Left-handedness has been connected to many different conditions, traits, and abilities. This is especially true for pathological syndromes, such as schizophrenia, along with learning disabilities and autism. The published research on handedness is vast and frequently contradictory, often raising more questions than providing answers. Questions such as:
- Is handedness genetic?
- Can handedness be changed?
- Are there consequences to training someone to switch handedness?
- Are there positive traits associated with left-handedness like creativity?
- Are there negative traits associated with left-handedness like trouble reading maps?
- Is it abnormal to do some things right-handed and other things left-handed?
- Are the brains of left-handers different from the brains of right-handers?
Laterality: Exploring the Enigma of Left-Handedness examines the research conducted over the past 50 years with special emphasis on twenty-first century research on handedness and translates this literature into an accessible and readable form. Each chapter is based on a question or questions covering diverse topics such as genetic and biological origins of handedness, familial and hormonal influences on handedness, and the effects of a majority right-handed world on the behaviors of left-handers.
- Summarizes scientific research on laterality
- Separates fact from fiction in common beliefs about laterality
- Includes illustrative interviews with left-handers
1. Everybody's Right, So What's Left?
2. Left in the Genes
3. Who's Left in the Family?
4. Left-handers and the Right Mind
5. Left with Raging Hormones
6. Left to Die
7. Left in a Right-handed World
8. Geography, History and the Left Hand
9. Disorder, Diseases, and Life on the Left
10. Life on the Left: Not Bad After All
11. More than a Left Hand
Clare Porac received her Bachelor of Arts degree in sociology from Duquesne University and her MA and PhD degrees in psychology from the New School for Social Research. From 1974 to 1999 she was a faculty member in the Department of Psychology at the University of Victoria in Victoria, British Columbia, Canada. In 1999, she returned to the United States and assumed the positions of Professor of Psychology and Director of the School of Humanities and Social Sciences at Penn State Erie. In 2005-2006 she spent a sabbatical as the visiting Senior Scientist in the Science Directorate of the American Psychological Association. She returned to the American Psychological Association from 2007-2009 and served as the Associate Executive Director for Graduate and Postgraduate Education in the Education Directorate. Her current position is Professor of Psychology at Penn State Erie. She is a fellow of the American Psychological Association (Divisions 1 and 3), the Canadian Psychological Association, the Association for Psychological Science and the Eastern Psychological Association. She served on the Board of Directors of the Canadian Psychological Association and is currently serving a term on the Executive Committee of Division 3 (Experimental Psychology) of the American Psychological Association and on the APA Council of Representatives as a member representing Division 1 (Society for General Psychology). She is also a member of the Psychonomic Society.
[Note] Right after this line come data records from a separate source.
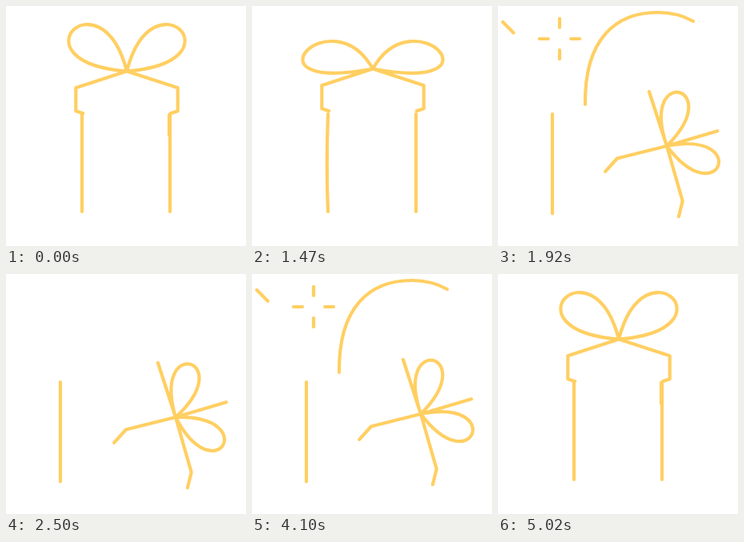
Write an HTML page that moves like this. It is 300 px wide and 300 px high and loops after 5050 ms.

```html
<!DOCTYPE html>
<html lang="en">
<head>
<meta charset="utf-8">
<title>Gift box</title>
<style>
  html, body { margin: 0; width: 100%; height: 100%; overflow: hidden; background: #fff; }
  svg { display: block; width: 100%; height: 100%; }
  path { fill: none; stroke: #ffcf62; stroke-width: 4.2; stroke-linecap: round; stroke-linejoin: round; }
</style>
</head>
<body>
<svg viewBox="0 0 300 300">
  <path id="box"/>
  <path id="lid"/>
  <path id="rays"/>
  <path id="streak"/>
  <path id="arc" pathLength="1" d="M109 123C108 40 148 8 200 8Q224 8 244 19"/>
</svg>
<script>
const LOOP = 5050, MIRROR = 6020;

const phase = (u, from, to) => Math.min(1, Math.max(0, (u - from) / (to - from)));
const smooth = x => x * x * (3 - 2 * x);
const easeOut = x => 1 - (1 - x) * (1 - x);
const mix = (a, b, k) => a + (b - a) * k;
const mixPoint = (a, b, k) => [mix(a[0], b[0], k), mix(a[1], b[1], k)];
const add = (a, b) => [a[0] + b[0], a[1] + b[1]];
const polar = (degrees, length) => {
  const a = degrees * Math.PI / 180;
  return [length * Math.cos(a), length * Math.sin(a)];
};
const str = points => points.map(p => p[0].toFixed(2) + ' ' + p[1].toFixed(2)).join(' ');
const line = (...points) => 'M' + str(points);
const set = (id, d) => document.getElementById(id).setAttribute('d', d);

// Two mirrored loops, each one cubic that leaves the knot and returns to it.
function bow(knot, squash, turn, settle) {
  const tilt = turn * mix(62, 68, settle);
  const spread = mix(mix(50, 65, squash), mix(49, 52.5, settle), turn);
  const open = mix(35.5, 32, turn);
  const size = mix(138, 108, turn);
  const lean = mix(0.06, 0.24, squash) * (1 - turn);
  return [-1, 1].map(side => {
    const handle = (angle, length) => add(knot, polar(tilt + side * angle - 90, length));
    return line(knot) + 'C' + str([
      handle(spread - open, size * (1 - lean)),
      handle(spread + open, size * (1 + lean)),
      knot
    ]);
  }).join('');
}

// A ribbon from the knot to the lid's edge, over it, and in under the lip.
function arm(knot, angle, length, dropAngle, drop, lip) {
  const edge = add(knot, polar(angle, length));
  const hem = add(edge, polar(dropAngle, drop));
  return line(knot, edge, hem, add(hem, [lip, Math.abs(lip) / 3]));
}

function drawLid(squash, flight, settle) {
  const k = smooth(flight);
  const start = [151, mix(81.5, 78.5, squash)];
  const end = mixPoint([211, 175], [212, 179], settle);
  const knot = mixPoint(start, end, flight);
  knot[1] -= 180 * flight * (1 - flight);

  const reach = mix(67, 71.5, k), lip = 9 * (1 - k);
  set('lid', bow(knot, squash, k, settle)
    + arm(knot, mix(162, 252, k), reach, 90, 29 * (1 - k), lip)
    + arm(knot, mix(18, 74, k), reach, mix(90, 104, k), mix(29, 20, k), -lip)
    + arm(knot, mix(90, 166, k), 64 * k, 132, 22 * k, 0)
    + arm(knot, mix(-90, -16.5, k), 66 * k, 0, 0, 0));
}

function drawBox(squash, flight) {
  const k = smooth(flight);
  const left = mix(95, 68, k), right = mix(205, 195, k), bottom = mix(257, 259.5, k);
  const bend = 2.5 * squash * (1 - k);
  let d = line([left, 135]) + 'Q' + str([[left - bend, 200], [left, bottom]]);
  if (k < 0.95) d += line([right, mix(135, 258, k)], [right, bottom]);
  if (squash < 0.05) d += line([204, 136], [204, 162]);
  set('box', d);
}

function drawSparks(u) {
  const outer = 27 * easeOut(phase(u, 1640, 2020));
  const inner = 27 * phase(u, 1700, 2120);
  let d = '';
  if (outer > inner) {
    for (let angle = 0; angle < 360; angle += 90)
      d += line(add([77, 41], polar(angle, inner)), add([77, 41], polar(angle, outer)));
  }
  set('rays', d);

  const along = k => mixPoint([109, 123], [6, 20], k);
  const head = easeOut(phase(u, 1550, 1850)), tail = easeOut(phase(u, 1595, 2105));
  set('streak', head > tail ? line(along(tail), along(head)) : '');

  const arc = document.getElementById('arc');
  const to = easeOut(phase(u, 1560, 1890)), from = smooth(phase(u, 1920, 2220));
  arc.style.visibility = to > from ? 'visible' : 'hidden';
  arc.setAttribute('stroke-dasharray', Math.max(0, to - from) + ' 2');
  arc.setAttribute('stroke-dashoffset', -from);
}

function draw(now) {
  const t = now % LOOP;
  const u = Math.min(t, MIRROR - t, 2500);   // opens, waits, then plays backwards
  const squash = smooth(phase(u, 1010, 1470));
  const flight = phase(u, 1500, 1890);
  drawBox(squash, flight);
  drawLid(squash, flight, easeOut(phase(u, 1920, 2500)));
  drawSparks(u);
}

const begin = performance.now();
function frame() {
  draw(performance.now() - begin);
  requestAnimationFrame(frame);
}
frame();
</script>
</body>
</html>
```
Clare Porac was a co-author on the first two editions of the textbook, Sensation and Perception. However, it was her lead authorship on the book, Lateral Preferences and Human Behavior that established her international reputation as a researcher in the field of human lateral preferences including handedness. She has authored or coauthored 63 research articles and has presented 66 conference papers on her human laterality research; she has an additional 55 publications and 50 conference papers on other topics. In Canada, she received grants from the Natural Sciences and Engineering Research Council, the University of Victoria and the Dorothy and David Lam Endowment to support her work. In the United States, her research is supported by funds from Penn State University. She currently serves on the editorial boards of two of the major journals dealing with human laterality, Laterality and Brain and Cognition.
Clare Porac has lectured on human lateral preferences at universities in the United States, Canada, the UK and New Zealand. She has given media interviews that have appeared in Canadian outlets such as The Edmonton Journal, The Calgary Sun, and The Globe and Mail. In the United States, interviews have appeared in USA Today, Toledo Blade and The Detroit News and also on National Public Radio.